Under Law No. 003-2011 / AN of April, 5th 2011 relating to the forest code in Burkina Faso, “A village area of ​​hunting interest is part of the land of a basic community, affected by it for exploitation hunting resources. Its creation is proposed by the minutes of a meeting of the competent village body and confirmed by order of the competent local authority. “(Article 103).

“Village areas of hunting interest can be managed by village associations or groups or any other legal structure with legal personality …” (Article 104).

“The activities authorized in village areas of hunting interest are determined by the base community with the assistance of the local technical services responsible for wildlife” (Article 105).

Three regions of concentration: East, Center-South and Center-West

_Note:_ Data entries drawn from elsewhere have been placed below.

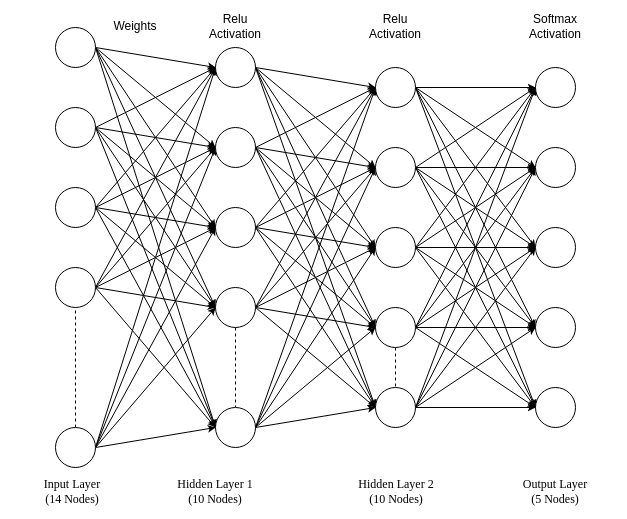
<!DOCTYPE html>
<html lang="en">
<head>
<meta charset="utf-8">
<title>Neural network layers</title>
<style>
:root { --ink: #000; --paper: #fff; }
* { box-sizing: border-box; margin: 0; padding: 0; }
body { background: var(--paper); }
.diagram { position: relative; width: 627px; height: 519px; overflow: hidden; background: var(--paper); color: var(--ink); }
.network { position: absolute; inset: 0; display: block; }
.edges { fill: none; stroke: var(--ink); stroke-width: 1; marker-end: url(#arrow); }
.arrow-head { fill: var(--ink); }
.skipped { stroke: var(--ink); stroke-width: 1; stroke-dasharray: 3 3; }
.nodes { fill: var(--paper); stroke: var(--ink); stroke-width: 1; }
.label { position: absolute; width: 120px; text-align: center; font-size: 12px; line-height: 15px; white-space: nowrap; transform: translateX(-50%); }
.step { top: 12px; font-family: "Liberation Sans", Arial, sans-serif; }
.layer { top: 477px; font-family: "Liberation Serif", "Times New Roman", serif; }
.weights { left: 135px; top: 19px; }
.relu-1 { left: 235px; }
.relu-2 { left: 395px; }
.softmax { left: 555px; }
.input { left: 72px; }
.hidden-1 { left: 215px; }
.hidden-2 { left: 396px; }
.output { left: 555px; }
</style>
</head>
<body>
<main class="diagram">
<svg class="network" width="627" height="519" viewBox="0 0 627 519" role="img" aria-label="Fully connected network with an input layer, two hidden layers and an output layer">
<defs>
<marker id="arrow" markerUnits="userSpaceOnUse" markerWidth="9" markerHeight="9" refX="8" refY="4" orient="auto"><path class="arrow-head" stroke="none" d="M0 0L8 4L0 8L2 4Z"/></marker>
<circle id="node" r="20"/>
</defs>
<g transform="translate(.5 .5)">
<g class="edges" id="input-to-hidden-1">
<path d="M95 47L215 67"/><path d="M95 47L215 147"/><path d="M95 47L215 227"/><path d="M95 47L215 307"/><path d="M95 47L215 427"/>
<path d="M95 127L215 67"/><path d="M95 127L215 147"/><path d="M95 127L215 227"/><path d="M95 127L215 307"/><path d="M95 127L215 427"/>
<path d="M95 207L215 67"/><path d="M95 207L215 147"/><path d="M95 207L215 227"/><path d="M95 207L215 307"/><path d="M95 207L215 427"/>
<path d="M95 287L215 67"/><path d="M95 287L215 147"/><path d="M95 287L215 227"/><path d="M95 287L215 307"/><path d="M95 287L215 427"/>
<path d="M95 447L215 67"/><path d="M95 447L215 147"/><path d="M95 447L215 227"/><path d="M95 447L215 307"/><path d="M95 447L215 427"/>
</g>
<g class="edges" id="hidden-1-to-hidden-2">
<path d="M255 67L375 87"/><path d="M255 67L375 167"/><path d="M255 67L375 247"/><path d="M255 67L375 327"/><path d="M255 67L375 407"/>
<path d="M255 147L375 87"/><path d="M255 147L375 167"/><path d="M255 147L375 247"/><path d="M255 147L375 327"/><path d="M255 147L375 407"/>
<path d="M255 227L375 87"/><path d="M255 227L375 167"/><path d="M255 227L375 247"/><path d="M255 227L375 327"/><path d="M255 227L375 407"/>
<path d="M255 307L375 87"/><path d="M255 307L375 167"/><path d="M255 307L375 247"/><path d="M255 307L375 327"/><path d="M255 307L375 407"/>
<path d="M255 427L375 87"/><path d="M255 427L375 167"/><path d="M255 427L375 247"/><path d="M255 427L375 327"/><path d="M255 427L375 407"/>
</g>
<g class="edges" id="hidden-2-to-output">
<path d="M415 87L535 87"/><path d="M415 87L535 167"/><path d="M415 87L535 247"/><path d="M415 87L535 327"/><path d="M415 87L535 407"/>
<path d="M415 167L535 87"/><path d="M415 167L535 167"/><path d="M415 167L535 247"/><path d="M415 167L535 327"/><path d="M415 167L535 407"/>
<path d="M415 247L535 87"/><path d="M415 247L535 167"/><path d="M415 247L535 247"/><path d="M415 247L535 327"/><path d="M415 247L535 407"/>
<path d="M415 327L535 87"/><path d="M415 327L535 167"/><path d="M415 327L535 247"/><path d="M415 327L535 327"/><path d="M415 327L535 407"/>
<path d="M415 407L535 87"/><path d="M415 407L535 167"/><path d="M415 407L535 247"/><path d="M415 407L535 327"/><path d="M415 407L535 407"/>
</g>
<g class="skipped">
<line x1="75" y1="427" x2="75" y2="307"/>
<line x1="235" y1="327" x2="235" y2="407"/>
<line x1="395" y1="347" x2="395" y2="387"/>
</g>
<g class="nodes">
<use href="#node" x="75" y="47"/><use href="#node" x="75" y="127"/><use href="#node" x="75" y="207"/><use href="#node" x="75" y="287"/><use href="#node" x="75" y="447"/>
<use href="#node" x="235" y="67"/><use href="#node" x="235" y="147"/><use href="#node" x="235" y="227"/><use href="#node" x="235" y="307"/><use href="#node" x="235" y="427"/>
<use href="#node" x="395" y="87"/><use href="#node" x="395" y="167"/><use href="#node" x="395" y="247"/><use href="#node" x="395" y="327"/><use href="#node" x="395" y="407"/>
<use href="#node" x="555" y="87"/><use href="#node" x="555" y="167"/><use href="#node" x="555" y="247"/><use href="#node" x="555" y="327"/><use href="#node" x="555" y="407"/>
</g>
</g>
</svg>
<p class="label step weights">Weights</p>
<p class="label step relu-1">Relu<br>Activation</p>
<p class="label step relu-2">Relu<br>Activation</p>
<p class="label step softmax">Softmax<br>Activation</p>
<p class="label layer input">Input Layer<br>(14 Nodes)</p>
<p class="label layer hidden-1">Hidden Layer 1<br>(10 Nodes)</p>
<p class="label layer hidden-2">Hidden Layer 2<br>(10 Nodes)</p>
<p class="label layer output">Output Layer<br>(5 Nodes)</p>
</main>
</body>
</html>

Burkina Faso has sixty-eight (68) Zovic spread over three (3) regions: East, Center-South and Center-West regions. The Eastern Region concentrates the vast majority with fifty-eight (58) Zovic against ten (10) for the Center-South and Center-West regions. The Zovic of the East cover 38,346 ha and those of the Center-South / Center-West, 21,580 ha, that is 58,926 ha for the whole of the Zovic of the country. The smallest Zovic has 14 ha and the largest, 8789 ha.

The Zovic are, for the most part, constituted on the edge of the classified wildlife areas, those of the WAP national park complex (W-Arly-Pendjari) for the eastern Zovic and those of the wildlife reserve complex PONASI (Pô-Nazinga-Sissili) for the Zovic of the Center-South and the Center-West.

Sites with multiple uses

Far beyond their hunting interest, village areas of hunting interest are areas of multiple use of natural resources for local populations. They are among the last secure reservoirs of flora and fauna in the villages that created them.

The Zovic provide wildlife, non-timber forest products (wild fruits, medicinal plants, fodder), fish, materials for handicrafts (fibers, wood, leaves, straw), constructions (roofing, beams, huts , hangars, etc.).

The direct income generated by hunting and the exploitation of various other products contributes to the financing of community projects (infrastructure, events, etc.) and to the purchasing power of local actors. Some Zovic host sacred sites to which the populations concerned are attached.